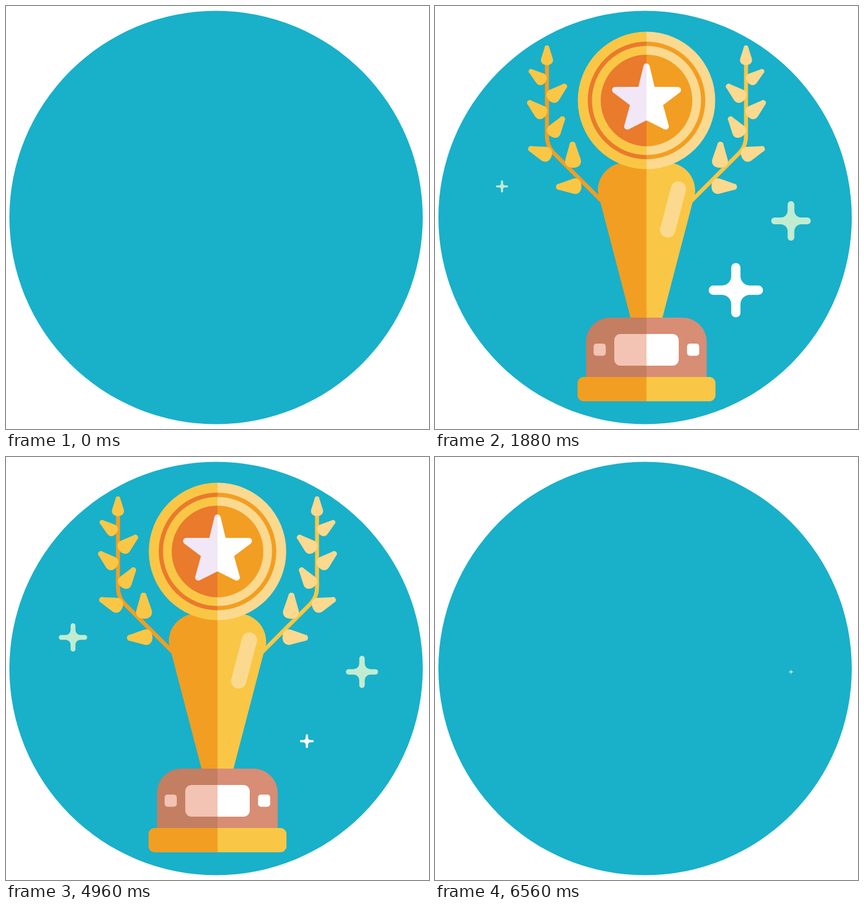
Recreate the animation shown at these times as an HTML page. Size 748x748 px, loop 6.6 s.

```html
<!DOCTYPE html>
<html lang="en">
<head>
<meta charset="utf-8">
<title>Trophy</title>
<style>
  html, body { margin: 0; width: 100%; height: 100%; overflow: hidden; background: #fff; }
  svg { display: block; width: 100vw; height: 100vh; }
</style>
</head>
<body>
<svg viewBox="0 0 748 748">
  <defs id="defs">
    <clipPath id="disc"><circle cx="371.5" cy="374" r="365.5"/></clipPath>
    <path id="leaf" d="M.12-.12C-.04-.12-.04.12.12.12L.66.29C.84.35 1 .24 1 0C1-.24.84-.35.66-.29Z"/>
    <path id="spark" d="M-8.5-41.5A8.5 8.5 0 0 1 8.5-41.5V-26A17.5 17.5 0 0 0 26-8.5H41.5
      A8.5 8.5 0 0 1 41.5 8.5H26A17.5 17.5 0 0 0 8.5 26V41.5A8.5 8.5 0 0 1-8.5 41.5V26
      A17.5 17.5 0 0 0-26 8.5H-41.5A8.5 8.5 0 0 1-41.5-8.5H-26A17.5 17.5 0 0 0-8.5-26Z"/>
  </defs>
  <circle cx="371.5" cy="374" r="365.5" fill="#19b0ca"/>
  <g clip-path="url(#disc)">
    <g id="trophy">
      <g id="branches"></g>
      <path fill="url(#gold)" d="M374 277H337C310 277 288 299 288 326C288 335 291 341 293 349L346 552H402L455 349C457 341 460 335 460 326C460 299 438 277 411 277Z"/>
      <path d="M430.5 323.5L411.5 396" stroke="#fbd98f" stroke-width="27" stroke-linecap="round"/>
      <circle cx="374" cy="167" r="121.5" fill="url(#pale)"/>
      <circle cx="374" cy="167" r="100.2" fill="none" stroke="url(#rust)" stroke-width="7.5"/>
      <circle cx="374" cy="167" r="81" fill="url(#rust)"/>
      <path fill="url(#snow)" stroke="url(#snow)" stroke-width="11" stroke-linejoin="round"
        d="M374 107L384 148.5H429.5L397 173L408 213L374 196L340 213L351 173L318.500 148.500H364Z"/>
      <path fill="url(#clay)" d="M267 657V594A43 43 0 0 1 310 551H437.500A43 43 0 0 1 480.500 594V657Z"/>
      <rect x="317" y="580" width="114" height="56" rx="11" fill="url(#label)"/>
      <rect x="280.500" y="597" width="21.500" height="21.500" rx="5" fill="url(#label)"/>
      <rect x="445.700" y="597" width="21.500" height="21.500" rx="5" fill="url(#label)"/>
      <rect x="252" y="656" width="244" height="43" rx="11" fill="url(#gold)"/>
    </g>
  </g>
  <g id="sparks"></g>
</svg>
<script>
const LOOP = 6600, STEP = 40, PERIOD = 4000 / 3;
const $ = id => document.getElementById(id);

// Two-tone fills that switch colour on the trophy's axis
const tones = {
  gold: ['#f29e22', '#f9c745'],
  pale: ['#f9c745', '#fbd98f'],
  rust: ['#ea7a2c', '#f29e22'],
  snow: ['#f2e7f6', '#fff'],
  clay: ['#c47e61', '#d88d75'],
  label: ['#f3c3b3', '#fff']
};
$('defs').innerHTML += Object.entries(tones).map(([id, [a, b]]) =>
  `<linearGradient id="${id}" gradientUnits="userSpaceOnUse" x1="0" y1="0" x2="748" y2="0">
    <stop offset=".5" stop-color="${a}"/><stop offset=".5" stop-color="${b}"/>
  </linearGradient>`).join('');

// Leaves run from tip to base
const leaves = [
  [198, 69.5, 198, 104.5], [166.500, 113, 195, 135], [232.500, 139, 201, 166],
  [164, 168, 195, 195], [228, 196, 204, 230], [165, 251, 206, 266],
  [243, 240, 244.500, 286], [214, 320, 259, 318]
];
const leaf = ([x, y, bx, by]) => {
  const turn = Math.atan2(by - y, bx - x) * 180 / Math.PI;
  return `<use href="#leaf" transform="translate(${x} ${y}) rotate(${turn}) scale(${Math.hypot(bx - x, by - y)})"/>`;
};
const branch = (stem, fill, flip) =>
  `<g fill="${fill}" transform="${flip ? 'translate(748 0) scale(-1 1)' : ''}">
    <path d="M198 95V230Q198 248 210 260L300 350" fill="none" stroke="${stem}" stroke-width="7"/>
    ${leaves.map(leaf).join('')}
  </g>`;
$('branches').innerHTML = branch('#f29e22', '#f9c745') + branch('#f9c745', '#fbd98f', true);

// start: first growth; end: moment of vanishing; fade: where the last shrink begins
const sparks = [
  { x: 118.5, y: 319, r: 51.3, start: 667, fade: 6000, end: 6500, color: '#c1ecd1' },
  { x: 629.5, y: 380, r: 40.3, start: 1365, fade: 6032, end: 6685, color: '#c1ecd1' },
  { x: 532, y: 502.5, r: 51.3, start: 1103, fade: 5770, end: 6437, color: '#fff' }
];
const LOW = 0.135;
$('sparks').innerHTML = sparks.map(s => `<use href="#spark" fill="${s.color}"/>`).join('');
const nodes = [...$('sparks').children];

const ease = x => {
  x = Math.min(1, Math.max(0, x));
  return x * x * (3 - 2 * x);
};

function pulse(s, t) {
  const half = PERIOD / 2, age = t - s.start;
  if (age <= 0 || t >= s.end) return 0;
  if (age < half) return ease(age / half);
  if (t > s.fade) return pulse(s, s.fade) * (1 - ease((t - s.fade) / (s.end - s.fade)));
  const wave = ease(1 - Math.abs(age % PERIOD / half - 1));
  return LOW + (1 - LOW) * wave;
}

function draw(t) {
  const size = t < 3000 ? ease(t / 1000) : 1 - ease((t - 5833) / 1000);
  $('trophy').setAttribute('transform', `translate(374 1097) scale(${size}) translate(-374 -1097)`);
  sparks.forEach((s, i) => {
    const k = pulse(s, t) * s.r / 50;
    nodes[i].setAttribute('transform', `translate(${s.x} ${s.y}) scale(${k})`);
  });
}

const begin = performance.now();
function tick() {
  const t = (performance.now() - begin) % LOOP;
  draw(Math.floor(t / STEP) * STEP);
  requestAnimationFrame(tick);
}
tick();
</script>
</body>
</html>
```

★ ★ ★ ★

• [Instructions for the task]
Leave the pictures out and reproduce all of the records exactly.

• [Reply]
Recreate the animation shown at these times as an HTML page. Size 748x748 px, loop 6.6 s.

```html
<!DOCTYPE html>
<html lang="en">
<head>
<meta charset="utf-8">
<title>Trophy</title>
<style>
  html, body { margin: 0; width: 100%; height: 100%; overflow: hidden; background: #fff; }
  svg { display: block; width: 100vw; height: 100vh; }
</style>
</head>
<body>
<svg viewBox="0 0 748 748">
  <defs id="defs">
    <clipPath id="disc"><circle cx="371.5" cy="374" r="365.5"/></clipPath>
    <path id="leaf" d="M.12-.12C-.04-.12-.04.12.12.12L.66.29C.84.35 1 .24 1 0C1-.24.84-.35.66-.29Z"/>
    <path id="spark" d="M-8.5-41.5A8.5 8.5 0 0 1 8.5-41.5V-26A17.5 17.5 0 0 0 26-8.5H41.5
      A8.5 8.5 0 0 1 41.5 8.5H26A17.5 17.5 0 0 0 8.5 26V41.5A8.5 8.5 0 0 1-8.5 41.5V26
      A17.5 17.5 0 0 0-26 8.5H-41.5A8.5 8.5 0 0 1-41.5-8.5H-26A17.5 17.5 0 0 0-8.5-26Z"/>
  </defs>
  <circle cx="371.5" cy="374" r="365.5" fill="#19b0ca"/>
  <g clip-path="url(#disc)">
    <g id="trophy">
      <g id="branches"></g>
      <path fill="url(#gold)" d="M374 277H337C310 277 288 299 288 326C288 335 291 341 293 349L346 552H402L455 349C457 341 460 335 460 326C460 299 438 277 411 277Z"/>
      <path d="M430.5 323.5L411.5 396" stroke="#fbd98f" stroke-width="27" stroke-linecap="round"/>
      <circle cx="374" cy="167" r="121.5" fill="url(#pale)"/>
      <circle cx="374" cy="167" r="100.2" fill="none" stroke="url(#rust)" stroke-width="7.5"/>
      <circle cx="374" cy="167" r="81" fill="url(#rust)"/>
      <path fill="url(#snow)" stroke="url(#snow)" stroke-width="11" stroke-linejoin="round"
        d="M374 107L384 148.5H429.5L397 173L408 213L374 196L340 213L351 173L318.500 148.500H364Z"/>
      <path fill="url(#clay)" d="M267 657V594A43 43 0 0 1 310 551H437.500A43 43 0 0 1 480.500 594V657Z"/>
      <rect x="317" y="580" width="114" height="56" rx="11" fill="url(#label)"/>
      <rect x="280.500" y="597" width="21.500" height="21.500" rx="5" fill="url(#label)"/>
      <rect x="445.700" y="597" width="21.500" height="21.500" rx="5" fill="url(#label)"/>
      <rect x="252" y="656" width="244" height="43" rx="11" fill="url(#gold)"/>
    </g>
  </g>
  <g id="sparks"></g>
</svg>
<script>
const LOOP = 6600, STEP = 40, PERIOD = 4000 / 3;
const $ = id => document.getElementById(id);

// Two-tone fills that switch colour on the trophy's axis
const tones = {
  gold: ['#f29e22', '#f9c745'],
  pale: ['#f9c745', '#fbd98f'],
  rust: ['#ea7a2c', '#f29e22'],
  snow: ['#f2e7f6', '#fff'],
  clay: ['#c47e61', '#d88d75'],
  label: ['#f3c3b3', '#fff']
};
$('defs').innerHTML += Object.entries(tones).map(([id, [a, b]]) =>
  `<linearGradient id="${id}" gradientUnits="userSpaceOnUse" x1="0" y1="0" x2="748" y2="0">
    <stop offset=".5" stop-color="${a}"/><stop offset=".5" stop-color="${b}"/>
  </linearGradient>`).join('');

// Leaves run from tip to base
const leaves = [
  [198, 69.5, 198, 104.5], [166.500, 113, 195, 135], [232.500, 139, 201, 166],
  [164, 168, 195, 195], [228, 196, 204, 230], [165, 251, 206, 266],
  [243, 240, 244.500, 286], [214, 320, 259, 318]
];
const leaf = ([x, y, bx, by]) => {
  const turn = Math.atan2(by - y, bx - x) * 180 / Math.PI;
  return `<use href="#leaf" transform="translate(${x} ${y}) rotate(${turn}) scale(${Math.hypot(bx - x, by - y)})"/>`;
};
const branch = (stem, fill, flip) =>
  `<g fill="${fill}" transform="${flip ? 'translate(748 0) scale(-1 1)' : ''}">
    <path d="M198 95V230Q198 248 210 260L300 350" fill="none" stroke="${stem}" stroke-width="7"/>
    ${leaves.map(leaf).join('')}
  </g>`;
$('branches').innerHTML = branch('#f29e22', '#f9c745') + branch('#f9c745', '#fbd98f', true);

// start: first growth; end: moment of vanishing; fade: where the last shrink begins
const sparks = [
  { x: 118.5, y: 319, r: 51.3, start: 667, fade: 6000, end: 6500, color: '#c1ecd1' },
  { x: 629.5, y: 380, r: 40.3, start: 1365, fade: 6032, end: 6685, color: '#c1ecd1' },
  { x: 532, y: 502.5, r: 51.3, start: 1103, fade: 5770, end: 6437, color: '#fff' }
];
const LOW = 0.135;
$('sparks').innerHTML = sparks.map(s => `<use href="#spark" fill="${s.color}"/>`).join('');
const nodes = [...$('sparks').children];

const ease = x => {
  x = Math.min(1, Math.max(0, x));
  return x * x * (3 - 2 * x);
};

function pulse(s, t) {
  const half = PERIOD / 2, age = t - s.start;
  if (age <= 0 || t >= s.end) return 0;
  if (age < half) return ease(age / half);
  if (t > s.fade) return pulse(s, s.fade) * (1 - ease((t - s.fade) / (s.end - s.fade)));
  const wave = ease(1 - Math.abs(age % PERIOD / half - 1));
  return LOW + (1 - LOW) * wave;
}

function draw(t) {
  const size = t < 3000 ? ease(t / 1000) : 1 - ease((t - 5833) / 1000);
  $('trophy').setAttribute('transform', `translate(374 1097) scale(${size}) translate(-374 -1097)`);
  sparks.forEach((s, i) => {
    const k = pulse(s, t) * s.r / 50;
    nodes[i].setAttribute('transform', `translate(${s.x} ${s.y}) scale(${k})`);
  });
}

const begin = performance.now();
function tick() {
  const t = (performance.now() - begin) % LOOP;
  draw(Math.floor(t / STEP) * STEP);
  requestAnimationFrame(tick);
}
tick();
</script>
</body>
</html>
```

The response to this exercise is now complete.